== PROVIDED MATERIAL

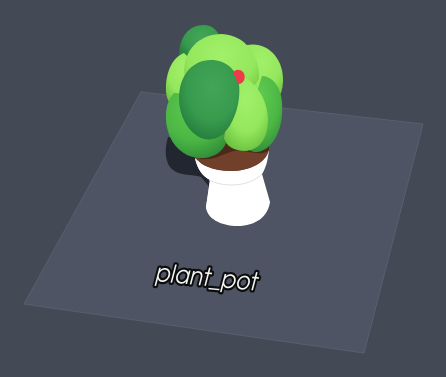
<!DOCTYPE html>
<html lang="en">
<head>
<meta charset="utf-8">
<title>plant_pot</title>
<style>
:root {
  --backdrop: #444a55;
  --floor: #4e5464;
  --floor-edge: #595f6d;
  --shadow: #222630;
  --pot: #ffffff;
  --soil: #70402a;
  --soil-dark: #4b2a1c;
  --berry: #ee3b4b;
  --label: #f4f4f0;
  --label-outline: #0c0d0f;
}
html, body { margin: 0; width: 446px; height: 377px; overflow: hidden; background: var(--backdrop); }
svg { display: block; }
.floor { fill: var(--floor); stroke: var(--floor-edge); stroke-width: 1; }
.shadow { fill: var(--shadow); }
.pot { fill: var(--pot); }
.label {
  font: italic 700 25px "TeX Gyre Adventor", "Lato", sans-serif;
  font-weight: 400;
  fill: var(--label);
  stroke: var(--label-outline);
  stroke-width: 4.5;
  stroke-linejoin: round;
  paint-order: stroke;
}
</style>
</head>
<body>
<svg width="446" height="377" viewBox="0 0 446 377" role="img" aria-label="Potted plant on a floor tile, labelled plant_pot">
  <defs>
    <radialGradient id="leaf-lime" cx=".5" cy=".3" r=".75">
      <stop offset="0" stop-color="#a2f06a"/>
      <stop offset=".6" stop-color="#94e75c"/>
      <stop offset="1" stop-color="#68bf3f"/>
    </radialGradient>
    <radialGradient id="leaf-mid" cx=".45" cy=".25" r=".8">
      <stop offset="0" stop-color="#5fca4f"/>
      <stop offset=".6" stop-color="#4bb644"/>
      <stop offset="1" stop-color="#2f8c38"/>
    </radialGradient>
    <radialGradient id="leaf-dark" cx=".55" cy=".35" r=".7">
      <stop offset="0" stop-color="#43a557"/>
      <stop offset=".6" stop-color="#379a4d"/>
      <stop offset="1" stop-color="#237a3b"/>
    </radialGradient>
    <linearGradient id="pot-shade" x1="0" x2="1">
      <stop offset="0" stop-color="#dcdde3"/>
      <stop offset=".15" stop-color="#ffffff"/>
      <stop offset="1" stop-color="#ffffff"/>
    </linearGradient>
    <clipPath id="soil-area"><path d="M195 140H269V149C267 163 250 171 230 171C213 171 200 165 195 157Z"/></clipPath>
  </defs>

  <polygon class="floor" points="141,92 423,124 364,353 24,304"/>

  <g id="cast-shadow" class="shadow">
    <path d="M168 137C164 150 165 164 173 170C181 176 191 174 201 177L212 190L224 160L190 140Z"/>
    <path d="M210 180L206 207L216 215Z"/>
  </g>

  <g id="pot">
    <path class="pot" d="M195 158C200 165 213 170 230 171C250 171 264 163 269 149C268 160 266 168 262 174L270 202C268 217 255 226 238 226C220 226 207 218 206 207L210 180C202 176 197 168 195 158Z"/>
    <path d="M195 158C197 168 202 176 210 180L206 207C207 212 209 216 213 219C210 206 213 193 215 182C206 177 202 170 200 162Z" fill="url(#pot-shade)"/>
    <path d="M209 180C222 187 248 188 262 174" fill="none" stroke="#dfe0e6"/>
    <g clip-path="url(#soil-area)">
      <rect x="194" y="138" width="76" height="36" fill="var(--soil)"/>
      <path d="M194 138H270V150C258 158 246 148 234 151C222 154 214 161 200 159Z" fill="var(--soil-dark)"/>
    </g>
  </g>

  <g id="foliage">
    <path d="M179 56C179 38 188 25 204 25C211 25 216 29 219 35L200 60L181 60Z" fill="url(#leaf-dark)"/>
    <path d="M247 45C268 41 284 59 283 82C282 99 274 105 262 103L240 60Z" fill="url(#leaf-lime)"/>
    <path d="M184 53C171 58 165 75 166 92C167 101 171 107 178 107L202 70Z" fill="url(#leaf-lime)"/>
    <path d="M262 76C277 77 284 94 282 115C280 139 267 153 254 152C245 150 242 142 245 130Z" fill="url(#leaf-mid)"/>
    <path d="M174 93C164 103 164 123 170 137C177 152 190 159 204 158C215 157 223 151 226 143L214 96Z" fill="url(#leaf-mid)"/>
    <path d="M184 72C184 50 199 34 222 34C244 35 260 54 259 79L240 105H190Z" fill="url(#leaf-lime)"/>
    <path d="M240 76C254 80 267 97 268 119C268 138 260 150 245 151C234 151 226 146 224 138L228 100Z" fill="url(#leaf-lime)"/>
    <path d="M179 98C179 76 192 60 211 60C226 60 237 70 239 84C241 103 234 123 224 133C218 139 209 141 201 138C188 132 179 116 179 98Z" fill="url(#leaf-dark)"/>
    <path d="M233 73C235 69 240 69 243 72C246 76 245 82 240 84L237 83C237 79 235 76 233 73Z" fill="var(--berry)"/>
  </g>

  <text class="label" transform="translate(155 281) rotate(5.5)" textLength="102" lengthAdjust="spacingAndGlyphs">plant_pot</text>
</svg>
</body>
</html>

====

## WHAT TO DO
Report the number of lines in the records that hold "berry" and write no other words.

## ANSWER TO THIS TASK
2